Another poet of the eighteenth century, Oliver Goldsmith, expresses a similar regard for rural life and character in his “The Deserted Village”, looking back to his childhood in Lissoy, a village in West Meath in Ireland; which he idealises as ‘Sweet Auburn’, with a veteran of the Spanish wars, Thomas Byrne, as the village schoolmaster.

Sweet Auburn, loveliest village of the plain,
Where health and plenty cheer’d the labouring swain;
Where smiling Spring its earliest visit paid,
And parting Summer’s lingering blooms delayed;
Dear lovely bowers of innocence and ease,
Seats of my youth, when every sport could please;
How often have I loitered oe’r thy green,
Where humble happiness endear’d each scene !
How often have I paused on every charm –
The shelter’d cot, the cultivated farm,
The never failing brook, the busy mill,
The decent church that topp’d the neighbouring hill;
The hawthorn bush, with seats beneath the shade,
For talking age and whispering lovers made!
How often have I bless’d the coming day
When toil remitting lent its turn to play,
And all the village train, from labour free,
Led up their sports beneath the spreading tree!
While many a pastime circled in the shade,
The young contending , as the old surveyed.
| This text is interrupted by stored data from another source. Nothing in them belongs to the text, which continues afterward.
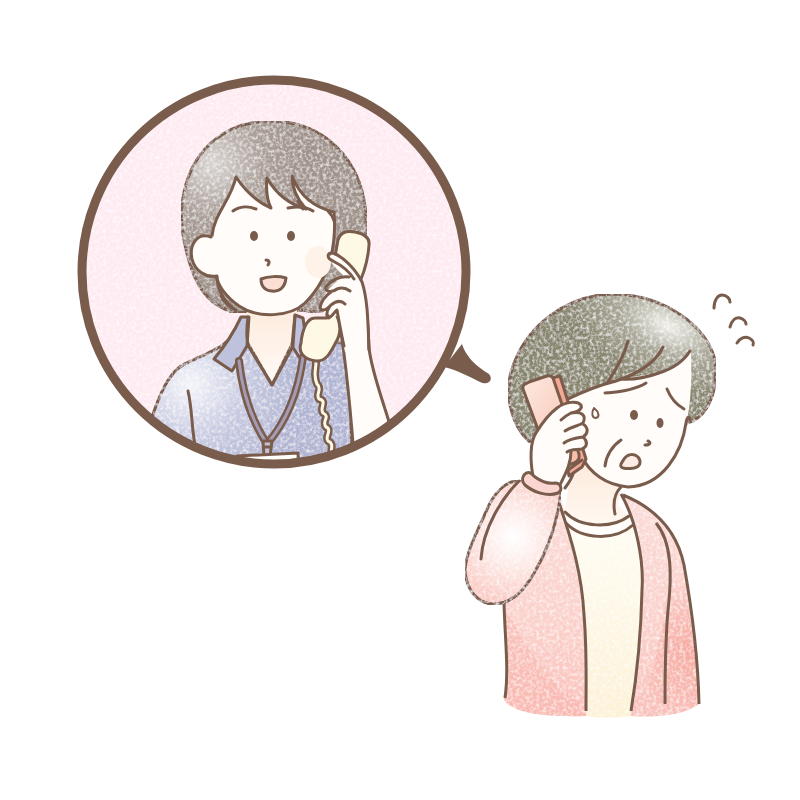
<!DOCTYPE html>
<html lang="ja">
<head>
<meta charset="utf-8">
<title>Phone consultation</title>
<style>
:root {
  --line: #7a5c4d;
  --pink: #feebf2;
  --skin: #fffcf9;
  --cream: #fdf9e4;
  --white: #fffefa;
}
html, body { margin: 0; background: #fff; }
body { width: 800px; height: 800px; overflow: hidden; }
svg { display: block; }
.ink { fill: none; stroke: var(--line); stroke-width: 3; stroke-linecap: round; stroke-linejoin: round; }
.outlined { stroke: var(--line); stroke-width: 3; stroke-linecap: round; stroke-linejoin: round; }
.skin { fill: var(--skin); }
.cream { fill: var(--cream); }
.white { fill: var(--white); }
.dot { fill: var(--line); }
</style>
</head>
<body>
<svg width="800" height="800" viewBox="0 0 800 800" role="img" aria-label="A worried older woman on a mobile phone, with a smiling staff member answering in a speech bubble">
  <defs>
    <clipPath id="bubble-inside"><circle cx="274" cy="272" r="190"/></clipPath>
    <filter id="grain" x="0" y="0" width="100%" height="100%">
      <feTurbulence type="fractalNoise" baseFrequency=".3" numOctaves="3" seed="4" result="noise"/>
      <feColorMatrix in="noise" type="matrix" values="0 0 0 0 1  0 0 0 0 1  0 0 0 0 1  1.6 0 0 0 -.68" result="specks"/>
      <feComposite in="specks" in2="SourceGraphic" operator="in" result="paper"/>
      <feMerge><feMergeNode in="SourceGraphic"/><feMergeNode in="paper"/></feMerge>
    </filter>
    <radialGradient id="staff-hair" gradientUnits="userSpaceOnUse" cx="212" cy="164" r="90">
      <stop offset="0" stop-color="#d9d4d1"/><stop offset=".6" stop-color="#a99d96"/><stop offset="1" stop-color="#a0938b"/>
    </radialGradient>
    <radialGradient id="shirt" gradientUnits="userSpaceOnUse" cx="190" cy="385" r="110">
      <stop offset="0" stop-color="#f4f4fa"/><stop offset=".5" stop-color="#c6c9e0"/><stop offset="1" stop-color="#b1b5d3"/>
    </radialGradient>
    <radialGradient id="caller-hair" gradientUnits="userSpaceOnUse" cx="668" cy="326" r="110" gradientTransform="translate(668 326) rotate(25) scale(1 .55) translate(-668 -326)">
      <stop offset="0" stop-color="#f0f0ea"/><stop offset=".45" stop-color="#a9a797"/><stop offset="1" stop-color="#89866f"/>
    </radialGradient>
    <linearGradient id="cardigan" x1="0" y1="0" x2="0" y2="1">
      <stop offset="0" stop-color="#fbdcd8"/><stop offset=".6" stop-color="#fbd0ca"/><stop offset="1" stop-color="#f9c1ba"/>
    </linearGradient>
    <radialGradient id="cardigan-shade" gradientUnits="userSpaceOnUse" cx="694" cy="650" r="75">
      <stop offset="0" stop-color="#f5a398" stop-opacity=".85"/><stop offset="1" stop-color="#f5a398" stop-opacity="0"/>
    </radialGradient>
    <radialGradient id="sleeve" gradientUnits="userSpaceOnUse" cx="513" cy="537" r="72">
      <stop offset="0" stop-color="#fff"/><stop offset=".25" stop-color="#fef3f1"/><stop offset="1" stop-color="#fac5be"/>
    </radialGradient>
    <linearGradient id="top" x1="0" y1="0" x2="0" y2="1">
      <stop offset="0" stop-color="#fffdf4"/><stop offset="1" stop-color="#fdf1d6"/>
    </linearGradient>
    <linearGradient id="neck" x1="0" y1="0" x2="0" y2="1">
      <stop offset="0" stop-color="#fdeadb"/><stop offset="1" stop-color="#fffaf5"/>
    </linearGradient>
    <linearGradient id="mobile" x1="0" y1="0" x2="1" y2="1">
      <stop offset="0" stop-color="#fdeae2"/><stop offset="1" stop-color="#f7b9a4"/>
    </linearGradient>
  </defs>

  <g id="speech-bubble">
    <path class="dot" d="M444 367 L462 344 C466 357 476 366 489 374 C494 380 488 386 480 382 C468 376 457 370 444 367 Z"/>
    <circle cx="274" cy="272" r="192" fill="var(--pink)" filter="url(#grain)"/>

    <g id="staff-member" clip-path="url(#bubble-inside)">
      <path id="staff-hair-back" class="outlined" fill="url(#staff-hair)" filter="url(#grain)" d="M236 313 C215 308 200 293 192 270 C183 244 180 225 182 205 C188 150 225 121 272 121 C325 122 362 160 366 215 C367 252 361 285 338 304 C326 312 314 313 303 310 Z"/>
      <path fill="url(#neck)" d="M248 300 H297 V340 L272 385 L244 340 Z"/>
      <path class="outlined" fill="url(#shirt)" filter="url(#grain)" d="M145 440 C155 405 167 370 187 363 C201 356 213 352 224 344 L240 330 L272 385 L299 330 L348 345 L353 480 H150 Z"/>
      <path class="ink" d="M188 391 C193 412 191 432 197 455"/>
      <path class="outlined" fill="#bfc2dc" d="M249 317 L241 317 C234 332 225 346 214 359 L232 371 L247 346 Z"/>
      <path class="outlined" fill="#bfc2dc" d="M295 315 L303 318 L308 353 L299 357 L292 346 Z"/>
      <path class="ink" d="M248 317 C246 332 246 340 249 347 L272 385 L293 346 L295 316"/>

      <g id="lanyard">
        <path class="ink" style="stroke-width:8" d="M239 361 C243 398 254 424 267 444 C286 422 298 395 303 357"/>
        <path class="ink" style="stroke:#a49bb4;stroke-width:3" d="M239 361 C243 398 254 424 267 444 C286 422 298 395 303 357"/>
        <path class="outlined" fill="#c4c1d4" d="M263 441 H272 L270 456 H264 Z"/>
        <path class="outlined white" d="M237 456 L298 453 L299 480 H236 Z"/>
        <path class="ink" d="M265 447 H271"/>
      </g>

      <path class="outlined skin" d="M338 316 C345 350 350 405 354 455 L392 432 C384 403 372 374 369 348 C368 325 367 307 362 288 Z"/>

      <g id="staff-face">
        <path class="outlined skin" d="M236 177 C246 192 257 202 271 208 C266 198 266 188 267 178 C275 192 288 204 306 209 C297 199 292 188 292 176 C299 194 312 207 334 212 C337 250 328 280 305 303 C290 317 258 319 239 306 C225 296 218 285 216 275 C212 255 211 245 212 236 C214 214 231 200 236 177 Z"/>
        <path class="skin" d="M214 237 C198 231 189 244 192 259 C195 271 206 278 218 276 Z"/>
        <path class="ink" d="M211 237 C197 232 189 245 192 259 C195 271 206 278 217 276 C217 288 223 302 236 310 M236 310 C229 307 224 302 221 296"/>
        <ellipse cx="318" cy="262" rx="13" ry="16" fill="#fff3e9"/>
        <path class="ink" d="M233 211 C240 206 249 206 256 209 M288 208 C298 206 307 207 313 211 M266 260 C269 260 270 262 268 265"/>
        <ellipse class="dot" cx="254" cy="236" rx="4" ry="5"/>
        <ellipse class="dot" cx="291" cy="236" rx="4" ry="5"/>
        <path class="outlined" fill="#fbdfd5" d="M261 279 C268 276 279 276 286 278 C285 287 280 292 272 291 C266 291 261 287 261 279 Z"/>
        <path class="ink" d="M328 211 C331 214 333 217 334 221 M303 209 C301 207 299 204 298 201"/>
      </g>

      <g id="handset">
        <path class="ink" style="stroke-width:8" d="M316 362 C316 370 313 376 317 384 C323 389 315 394 319 399 C328 401 319 408 323 413 C331 417 321 421 326 427 C333 430 324 437 328 441 C336 444 328 452 333 460"/>
        <path class="ink" style="stroke:var(--cream);stroke-width:3" d="M316 362 C316 370 313 376 317 384 C323 389 315 394 319 399 C328 401 319 408 323 413 C331 417 321 421 326 427 C333 430 324 437 328 441 C336 444 328 452 333 460"/>
        <path class="outlined cream" d="M338 240 C341 231 347 231 355 232 C365 234 370 238 369 245 C368 260 364 274 357 288 L337 316 C341 324 341 334 336 342 C331 352 326 362 316 361 C303 359 298 352 301 343 C302 332 306 318 315 318 L327 318 L345 274 L334 262 Z"/>
      </g>
      <g id="staff-hand">
        <path class="skin" d="M332 254 C342 258 356 269 362 281 C367 295 368 315 367 350 L345 352 L338 316 C328 316 321 311 320 307 C321 299 326 291 333 285 L343 275 C337 269 330 263 329 257 Z"/>
        <path class="ink" d="M369 350 C368 325 368 300 362 282 C356 270 344 257 333 253 C327 252 326 258 333 261 C341 265 349 271 354 279 M349 277 C340 276 331 280 326 287 C325 292 332 293 337 289 C342 287 346 288 350 291 M331 292 C325 296 321 302 320 308 C323 313 328 308 331 305 C336 301 341 300 345 304 M330 306 C326 312 326 317 329 318 C333 316 334 312 337 310 C339 321 341 333 344 346"/>
      </g>
    </g>
    <circle class="ink" style="stroke-width:9" cx="274" cy="272" r="192"/>
  </g>

  <g id="caller">
    <g id="caller-body">
      <path fill="url(#neck)" d="M573 460 L622 478 L618 505 L632 520 L600 535 L564 515 Z"/>
      <path fill="url(#top)" filter="url(#grain)" d="M562 512 C580 531 615 531 632 515 L646 560 L632 716 Q608 719 584 716 L570 560 Z"/>
      <path class="white" d="M564 512 C580 527 612 529 630 516 L633 525 C614 541 582 538 566 523 Z"/>
      <g filter="url(#grain)">
        <path fill="url(#cardigan)" d="M560 492 C550 540 520 590 504 605 C505 640 509 675 504 700 C515 715 550 717 586 716 C588 650 582 580 570 540 Z"/>
        <path fill="url(#cardigan)" d="M622 494 C645 505 672 523 680 548 C690 590 696 640 699 704 C685 715 655 718 631 716 C640 660 643 620 642 580 C640 550 635 520 622 494 Z"/>
        <path fill="url(#cardigan-shade)" d="M656 523 C676 535 690 580 699 704 C685 715 655 718 640 716 C658 650 680 580 656 523 Z"/>
        <path fill="#f7aca2" opacity=".4" d="M504 605 C522 640 545 685 586 705 V716 C550 717 515 715 504 700 C508 675 506 640 504 605 Z"/>
      </g>
      <path class="ink" d="M573 474 C571 480 568 484 565 488 M621 487 C614 494 613 504 615 514 M565 512 C580 528 612 529 629 516 M566 523 C582 540 615 541 633 525"/>
      <path class="ink" style="stroke-linecap:butt" d="M504 603 C505 640 509 670 505 698 M558 500 C572 540 582 575 584 615 C587 650 586 680 586 711 M621 494 C636 520 644 560 642 590 C641 635 637 675 631 711 M623 495 C650 506 676 527 684 565 C692 610 698 655 699 704 M656 523 C672 542 672 575 668 610 C665 645 665 675 665 704"/>
    </g>

    <g id="caller-head">
      <path class="outlined" fill="url(#caller-hair)" filter="url(#grain)" d="M531 443 C511 427 505 395 511 372 C525 325 567 294 616 294 C665 296 706 325 715 360 C719 392 707 418 687 423 L640 440 L575 430 Z"/>
      <path class="skin" d="M563 402 C580 393 600 385 620 379 C632 377 645 375 659 373 C675 368 685 359 691 350 C692 385 691 415 681 441 C670 471 652 487 628 487 C605 485 588 472 577 452 L556 440 Z"/>
      <path class="ink" d="M566 400 C582 392 600 385 616 381 C640 373 656 362 663 347 M607 383 C616 370 624 356 628 341 M620 379 C634 380 648 377 659 373 C675 368 685 359 690 351 M690 420 C689 415 687 417 686 423 C682 452 663 486 628 487 C606 485 590 473 582 457"/>
      <path class="ink" d="M605 393 C620 392 635 390 646 383 M667 389 C671 399 677 405 684 409 M648 441 C651 442 651 445 645 445 M621 440 C612 446 606 456 605 466"/>
      <ellipse class="dot" cx="634" cy="415" rx="4" ry="5"/>
      <ellipse class="dot" cx="660" cy="423" rx="3.5" ry="5"/>
      <path class="outlined" fill="#fdece6" d="M624 459 C627 454 634 453 638 457 C642 462 640 467 634 468 C627 469 619 469 621 464 Z"/>
      <path class="outlined white" style="stroke-width:2" d="M594 408 C591 413 592 418 596 418 C600 417 599 412 594 408 Z"/>
    </g>

    <g id="mobile-phone">
      <path class="outlined" fill="#f4a995" d="M552 378 L560 376 L586 459 L582 467 L569 476 Z"/>
      <path class="outlined" fill="url(#mobile)" d="M523 389 C522 385 525 384 529 382 L547 376 C551 375 553 377 554 381 L579 454 C580 459 578 461 574 463 L553 470 Z"/>
      <path class="ink" d="M568 470 L582 460"/>
    </g>

    <g id="caller-arm">
      <path class="outlined" fill="url(#sleeve)" filter="url(#grain)" d="M524 480 C508 480 498 488 489 505 C478 530 466 552 465 570 C466 590 478 605 496 604 C515 602 525 588 533 575 C548 550 558 520 561 491 Z"/>
      <path class="ink" d="M519 481 C502 498 483 528 481 559"/>
      <path class="skin" d="M533 478 C530 460 530 442 536 433 C542 424 548 416 555 410 C563 403 577 400 581 405 C583 410 578 412 574 413 C584 411 587 417 583 424 C588 428 589 433 584 437 C588 442 587 447 582 449 L571 452 C569 465 564 475 558 487 Z"/>
      <path class="ink" d="M533 476 C530 460 530 442 536 433 C542 423 549 414 557 408 C565 402 577 400 581 405 C583 410 576 412 571 413 C567 415 564 417 561 420 M571 413 C581 411 587 415 583 423 C578 426 571 427 565 431 M583 424 C589 428 588 434 583 437 C575 438 569 439 564 443 M584 438 C588 442 587 447 582 449 C576 450 571 449 567 452 M571 451 C571 465 565 474 560 485"/>
      <path class="outlined" fill="#fbd6d1" d="M524 475 C528 470 531 473 535 477 C542 482 549 484 555 483 C561 483 563 490 558 493 C547 497 533 492 525 485 C522 482 522 478 524 475 Z"/>
    </g>

    <g id="worry-marks" class="ink">
      <path d="M714 308 C714 300 718 295 722 295 C727 295 730 299 730 302"/>
      <path d="M730 327 C732 320 736 317 740 318 C744 319 746 322 746 324"/>
      <path d="M737 343 C740 338 745 336 749 338 C753 340 754 343 753 345"/>
    </g>
  </g>
</svg>
</body>
</html>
Beside yon straggling fence that skirts the way,
With blossom’d furze unprofitably gay,
There,in his noisy mansion skilled to rule,
The village master taught his little school;
A man severe he was , and stern to view,
I knew him well, and every truant knew.
Well had the boding tremblers learn’d to trace
The day’s disasters in his morning face;
Full well they laughed with counterfeited glee
At all his jokes, for many a joke had he:
Full well the busy whisper, circling round,
Conveyed the dismal tidings when he frowned:
Yet he was kind, or if severe in aught,
The love he bore to learning was in fault:
The village all declared how much he knew;
‘Twas certain he could write and cypher too;
Lands he could measure, terms and tides presage;
And e’en the story ran that he could gauge;
In arguing, too, the parson own’d his skill,
For e’en though vanquish’d, he could argue still;
While words of learned length and thundering sound
Amazed the gazing rustics ranged around;
And still they gazed, and still the wonder grew
That one small head should carry all he knew.

Next: “Forefathers” Edmund Blunden